In best cases, a month or two of perfect global isolation appears to be enough to clear all humans of the virus for good.
Without social isolation to reduce the virus's transmission from infected parties, protection from widespread immunity is the next best thing.
This factor depends on how long the average person retains immunity from SARS-CoV-2, a factor that is still unclear. The memory cells that produce antibodies could remain effective for as few as a couple of months, or last as long as a couple of years or more.
A vaccine distributed and delivered within a short enough time frame could force the R (number of people likely to be infected by another infected person) to drop below a figure necessary for the virus to hang around.
While producing vaccines for past coronaviruses was problematic, there has been significant progress for SARS-CoV-2. Early efforts are showing promise, meaning we could optimistically expect moderately effective vaccines to be available by the end of 2020 to early 2021.
If doses could be produced in sufficient quantities - itself a practical and logistical hurdle - they would still need to be distributed into the far corners of the globe. Then there's the question of how many people could (or even would) be vaccinated.
There are few precedents we can look towards. One involved the diplomatic efforts of the World Health Organisation, a program to eradicate smallpox finally succeeded in the late 1970s. The Global Smallpox Program took nearly twenty years to meet its goals, but it also suffered from limited vaccines and low funding.
With enough funds and cooperation, we could feasibly globally eradicate SARS-CoV-2 in years rather than decades.
The bleakest of realities is SARS-CoV-2 is here to stay, with reservoirs of the virus being maintained among globally-connected communities for the foreseeable future.
Vaccines will most likely improve in efficiency and production, though human behaviour being what it is, even making them mandatory will make it unlikely they'll be administered in sufficient quantities.
New medications will more than likely help reduce the numbers of deaths and other adverse health effects. Politics, social trends, and new ways of conducting business and domestic living will evolve to reflect individual values towards COVID-19's spread.
Historically, pandemics either fade, as deaths and infections plummet, or we just get used to the ebb and flow of a new disease.
Science can only do so much.
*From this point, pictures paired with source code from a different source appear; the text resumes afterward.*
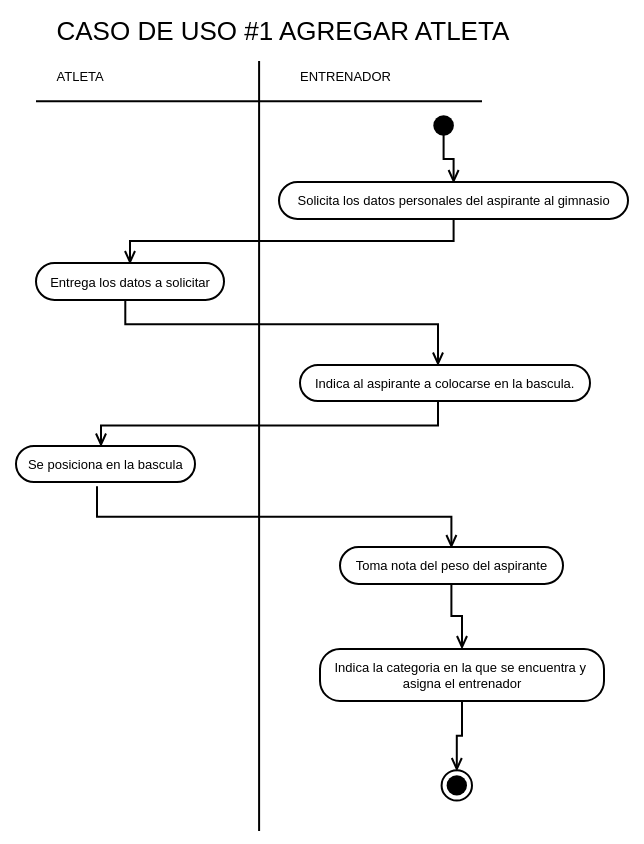
<!DOCTYPE html>
<html lang="es">
<head>
<meta charset="utf-8">
<title>Caso de uso #1 Agregar atleta</title>
<style>
:root { --ink: #000; --paper: #fff; }
* { box-sizing: border-box; margin: 0; }
html, body { width: 644px; height: 844px; overflow: hidden; background: var(--paper); }
.diagram {
  position: relative; width: 644px; height: 844px; overflow: hidden;
  color: var(--ink); font: 13px/16px "Liberation Sans", Arial, sans-serif;
}
.title, .lane, .activity { position: absolute; white-space: nowrap; }
.title { left: 56.5px; top: 16px; font-size: 26px; line-height: 30px; font-weight: 400; }
.lane { top: 69px; font-size: 13px; font-weight: 400; }
.lane-athlete { left: 56.5px; }
.lane-trainer { left: 300px; }
.flow { position: absolute; inset: 0; }
.flow-line { fill: none; stroke: var(--ink); stroke-width: 2; }
.activity {
  display: flex; align-items: center; justify-content: center; text-align: center;
  height: 38.5px; padding-top: 2px; border: 2px solid var(--ink); border-radius: 20px; background: var(--paper);
}
.request { left: 278.4px; top: 181.2px; width: 350.4px; }
.deliver { left: 35px; top: 262.4px; width: 190px; }
.instruct { left: 298.7px; top: 363.8px; width: 292px; }
.position { left: 15px; top: 444.8px; width: 180.6px; }
.weigh { left: 339.2px; top: 546.2px; width: 224.5px; }
.assign { left: 319px; top: 647.5px; width: 286px; height: 54.7px; border-radius: 21px; }
</style>
</head>
<body>
<main class="diagram">
  <h1 class="title">CASO DE USO #1 AGREGAR ATLETA</h1>
  <h2 class="lane lane-athlete">ATLETA</h2>
  <h2 class="lane lane-trainer">ENTRENADOR</h2>

  <svg class="flow" width="644" height="844" viewBox="0 0 644 844" aria-hidden="true">
    <defs>
      <path id="arrowhead" class="flow-line" d="M-5-12L0-1L5-12"/>
    </defs>
    <g class="flow-line">
      <line x1="259.1" y1="61" x2="259.1" y2="831"/>
      <line x1="36" y1="101.2" x2="482" y2="101.2"/>
      <path d="M443.6 135V159H453.6V180"/>
      <path d="M453.6 219V241H130V262"/>
      <path d="M125.3 300V324.2H438V363"/>
      <path d="M438 401V425.6H101V444"/>
      <path d="M97 486.3V516.8H451.4V545"/>
      <path d="M451.4 584V616H462V647"/>
      <path d="M462 701V735.7H456.8V768"/>
      <circle cx="456.8" cy="785.4" r="15.2"/>
    </g>
    <use href="#arrowhead" x="453.6" y="182"/>
    <use href="#arrowhead" x="130" y="263"/>
    <use href="#arrowhead" x="438" y="364.5"/>
    <use href="#arrowhead" x="101" y="445.5"/>
    <use href="#arrowhead" x="451.4" y="547"/>
    <use href="#arrowhead" x="462" y="648"/>
    <use href="#arrowhead" x="456.8" y="770"/>
    <circle cx="443.6" cy="125.5" r="10.3"/>
    <circle cx="456.8" cy="785.4" r="10.2"/>
  </svg>

  <p class="activity request">Solicita los datos personales del aspirante al gimnasio</p>
  <p class="activity deliver">Entrega los datos a solicitar</p>
  <p class="activity instruct">Indica al aspirante a colocarse en la bascula.</p>
  <p class="activity position">Se posiciona en la bascula</p>
  <p class="activity weigh">Toma nota del peso del aspirante</p>
  <p class="activity assign">Indica la categoria en la que se encuentra y&nbsp;<br>asigna el entrenador</p>
</main>
</body>
</html>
The rest is up to a global population of humans who increasingly distrust one another more than they fear a killer virus.